Start of THE DATA

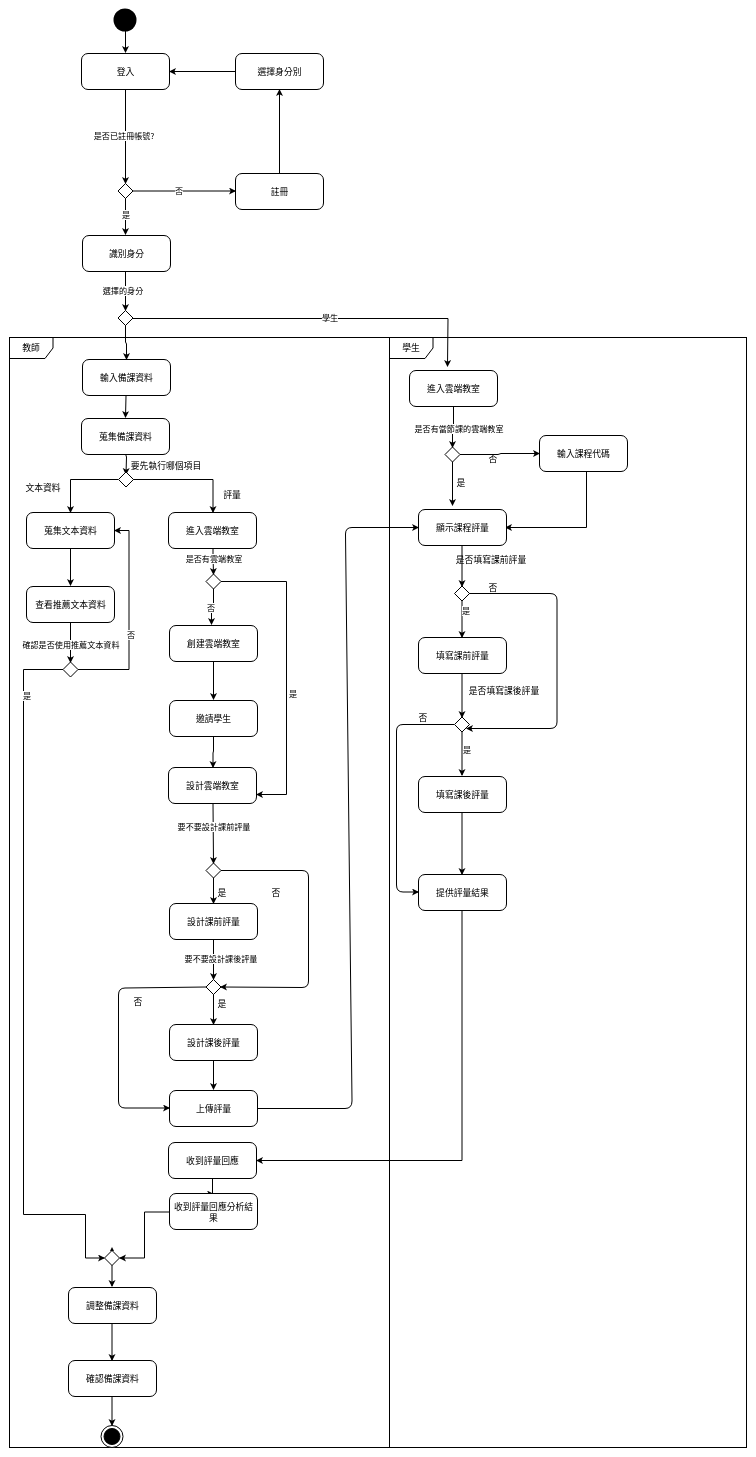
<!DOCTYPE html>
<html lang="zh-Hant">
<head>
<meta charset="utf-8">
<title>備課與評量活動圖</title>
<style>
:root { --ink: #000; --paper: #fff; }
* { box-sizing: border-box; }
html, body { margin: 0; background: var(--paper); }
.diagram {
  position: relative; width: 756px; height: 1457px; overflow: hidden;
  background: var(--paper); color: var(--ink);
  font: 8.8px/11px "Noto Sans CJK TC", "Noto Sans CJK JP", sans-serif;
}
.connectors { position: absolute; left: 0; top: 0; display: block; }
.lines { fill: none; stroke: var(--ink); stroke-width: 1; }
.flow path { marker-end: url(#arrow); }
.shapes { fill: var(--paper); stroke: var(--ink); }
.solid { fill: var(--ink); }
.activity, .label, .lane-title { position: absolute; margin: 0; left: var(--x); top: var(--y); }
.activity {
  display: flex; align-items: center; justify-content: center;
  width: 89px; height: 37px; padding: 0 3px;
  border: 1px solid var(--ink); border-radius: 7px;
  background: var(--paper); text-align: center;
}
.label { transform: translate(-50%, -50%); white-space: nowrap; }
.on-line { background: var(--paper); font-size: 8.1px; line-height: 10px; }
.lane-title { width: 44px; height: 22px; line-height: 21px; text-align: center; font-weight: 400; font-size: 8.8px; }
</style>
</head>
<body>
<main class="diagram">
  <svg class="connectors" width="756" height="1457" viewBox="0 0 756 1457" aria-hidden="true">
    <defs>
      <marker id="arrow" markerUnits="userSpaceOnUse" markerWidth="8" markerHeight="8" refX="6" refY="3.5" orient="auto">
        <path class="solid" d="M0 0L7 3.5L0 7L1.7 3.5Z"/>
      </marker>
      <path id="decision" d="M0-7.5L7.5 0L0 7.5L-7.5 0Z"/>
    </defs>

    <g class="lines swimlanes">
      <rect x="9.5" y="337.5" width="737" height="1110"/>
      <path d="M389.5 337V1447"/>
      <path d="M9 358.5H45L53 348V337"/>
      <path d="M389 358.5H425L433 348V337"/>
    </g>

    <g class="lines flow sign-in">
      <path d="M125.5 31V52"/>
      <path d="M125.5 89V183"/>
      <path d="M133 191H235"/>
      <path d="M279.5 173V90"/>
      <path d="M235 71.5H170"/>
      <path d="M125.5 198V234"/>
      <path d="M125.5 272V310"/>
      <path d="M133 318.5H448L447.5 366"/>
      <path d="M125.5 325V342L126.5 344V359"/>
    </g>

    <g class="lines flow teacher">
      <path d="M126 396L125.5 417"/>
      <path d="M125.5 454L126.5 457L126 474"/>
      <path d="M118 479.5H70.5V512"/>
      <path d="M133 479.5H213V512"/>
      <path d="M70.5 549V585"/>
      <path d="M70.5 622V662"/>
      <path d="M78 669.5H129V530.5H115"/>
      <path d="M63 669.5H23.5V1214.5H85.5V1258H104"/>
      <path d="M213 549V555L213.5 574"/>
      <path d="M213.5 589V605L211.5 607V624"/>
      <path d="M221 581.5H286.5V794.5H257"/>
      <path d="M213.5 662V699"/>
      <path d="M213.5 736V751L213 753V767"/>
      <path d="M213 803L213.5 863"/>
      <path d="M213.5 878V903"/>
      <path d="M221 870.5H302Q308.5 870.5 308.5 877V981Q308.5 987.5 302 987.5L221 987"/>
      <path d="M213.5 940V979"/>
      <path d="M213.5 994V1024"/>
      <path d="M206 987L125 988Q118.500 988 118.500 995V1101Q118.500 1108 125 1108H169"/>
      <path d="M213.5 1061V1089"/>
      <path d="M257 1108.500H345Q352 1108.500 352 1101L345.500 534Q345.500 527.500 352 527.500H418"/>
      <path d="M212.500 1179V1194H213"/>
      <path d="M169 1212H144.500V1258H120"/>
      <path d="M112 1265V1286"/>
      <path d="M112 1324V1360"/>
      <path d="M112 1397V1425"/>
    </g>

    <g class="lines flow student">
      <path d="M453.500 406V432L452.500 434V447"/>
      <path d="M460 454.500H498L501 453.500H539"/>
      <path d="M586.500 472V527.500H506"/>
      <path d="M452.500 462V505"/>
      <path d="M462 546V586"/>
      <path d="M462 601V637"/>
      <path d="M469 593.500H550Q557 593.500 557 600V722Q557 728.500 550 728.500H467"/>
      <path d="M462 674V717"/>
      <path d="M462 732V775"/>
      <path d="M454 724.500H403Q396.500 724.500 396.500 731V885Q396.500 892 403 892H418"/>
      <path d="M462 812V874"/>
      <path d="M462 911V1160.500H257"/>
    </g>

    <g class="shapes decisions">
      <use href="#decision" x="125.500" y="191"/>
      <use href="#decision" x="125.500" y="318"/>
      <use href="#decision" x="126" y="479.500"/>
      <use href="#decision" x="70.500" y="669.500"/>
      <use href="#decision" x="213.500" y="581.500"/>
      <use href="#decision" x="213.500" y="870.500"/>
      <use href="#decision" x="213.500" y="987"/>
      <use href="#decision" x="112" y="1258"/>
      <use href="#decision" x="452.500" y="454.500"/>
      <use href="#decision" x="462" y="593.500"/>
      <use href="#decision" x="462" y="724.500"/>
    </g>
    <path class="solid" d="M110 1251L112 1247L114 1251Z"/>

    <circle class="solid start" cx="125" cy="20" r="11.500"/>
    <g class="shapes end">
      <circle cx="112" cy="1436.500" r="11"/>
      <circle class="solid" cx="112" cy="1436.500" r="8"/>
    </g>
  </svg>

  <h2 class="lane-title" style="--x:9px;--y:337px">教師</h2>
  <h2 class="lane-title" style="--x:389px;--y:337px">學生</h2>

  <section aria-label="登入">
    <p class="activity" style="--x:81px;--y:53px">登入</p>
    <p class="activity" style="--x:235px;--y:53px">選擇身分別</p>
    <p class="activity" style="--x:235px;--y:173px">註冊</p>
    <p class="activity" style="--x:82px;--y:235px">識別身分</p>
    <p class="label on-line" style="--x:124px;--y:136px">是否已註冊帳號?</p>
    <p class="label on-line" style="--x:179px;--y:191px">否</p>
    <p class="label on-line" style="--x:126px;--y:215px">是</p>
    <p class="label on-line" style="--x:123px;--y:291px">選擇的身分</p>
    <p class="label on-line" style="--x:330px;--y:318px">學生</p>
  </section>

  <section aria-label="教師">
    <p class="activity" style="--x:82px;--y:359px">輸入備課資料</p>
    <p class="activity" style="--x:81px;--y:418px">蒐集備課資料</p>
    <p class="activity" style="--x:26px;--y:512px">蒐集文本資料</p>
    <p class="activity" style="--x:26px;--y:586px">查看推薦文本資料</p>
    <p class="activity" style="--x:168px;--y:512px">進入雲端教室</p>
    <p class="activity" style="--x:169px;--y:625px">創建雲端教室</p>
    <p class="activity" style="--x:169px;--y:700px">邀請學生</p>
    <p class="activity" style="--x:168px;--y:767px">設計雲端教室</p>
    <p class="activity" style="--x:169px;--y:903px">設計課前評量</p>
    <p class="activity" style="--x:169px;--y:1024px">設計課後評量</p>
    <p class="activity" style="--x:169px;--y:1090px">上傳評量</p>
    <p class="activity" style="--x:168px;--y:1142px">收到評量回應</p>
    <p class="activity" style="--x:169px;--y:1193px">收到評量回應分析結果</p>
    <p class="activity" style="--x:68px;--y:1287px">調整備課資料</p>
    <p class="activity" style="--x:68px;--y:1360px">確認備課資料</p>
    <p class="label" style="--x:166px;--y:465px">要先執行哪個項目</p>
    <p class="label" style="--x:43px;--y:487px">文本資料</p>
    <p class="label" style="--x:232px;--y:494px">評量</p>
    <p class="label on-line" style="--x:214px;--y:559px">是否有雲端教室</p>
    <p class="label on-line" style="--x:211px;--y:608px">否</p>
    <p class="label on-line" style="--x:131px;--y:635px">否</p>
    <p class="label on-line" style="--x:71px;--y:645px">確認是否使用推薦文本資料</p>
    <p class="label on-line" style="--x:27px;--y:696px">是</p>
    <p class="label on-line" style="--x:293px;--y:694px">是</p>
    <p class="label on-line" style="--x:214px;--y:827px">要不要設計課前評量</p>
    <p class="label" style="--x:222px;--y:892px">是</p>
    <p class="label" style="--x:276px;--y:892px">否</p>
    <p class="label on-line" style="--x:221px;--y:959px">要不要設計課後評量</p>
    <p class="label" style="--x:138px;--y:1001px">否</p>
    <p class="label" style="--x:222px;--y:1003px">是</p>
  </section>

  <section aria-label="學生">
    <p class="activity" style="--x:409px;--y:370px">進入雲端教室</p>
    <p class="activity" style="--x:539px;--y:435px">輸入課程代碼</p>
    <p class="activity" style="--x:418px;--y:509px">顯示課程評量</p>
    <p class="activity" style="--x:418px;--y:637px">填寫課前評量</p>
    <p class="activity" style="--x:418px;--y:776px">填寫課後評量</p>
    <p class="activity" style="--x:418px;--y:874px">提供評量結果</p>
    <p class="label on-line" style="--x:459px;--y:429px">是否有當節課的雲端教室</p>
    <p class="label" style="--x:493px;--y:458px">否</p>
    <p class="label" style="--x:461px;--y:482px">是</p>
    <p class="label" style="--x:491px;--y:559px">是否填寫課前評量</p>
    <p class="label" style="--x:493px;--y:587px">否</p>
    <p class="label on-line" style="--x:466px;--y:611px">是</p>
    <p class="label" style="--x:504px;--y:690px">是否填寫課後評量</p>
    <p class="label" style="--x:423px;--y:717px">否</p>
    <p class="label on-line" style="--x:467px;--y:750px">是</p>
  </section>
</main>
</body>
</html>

End of THE DATA

## REQUIRED WORK:
Filter the records above down to the lines containing "html".

## RESPONSE BELOW:
<!DOCTYPE html>
<html lang="zh-Hant">
html, body { margin: 0; background: var(--paper); }
</html>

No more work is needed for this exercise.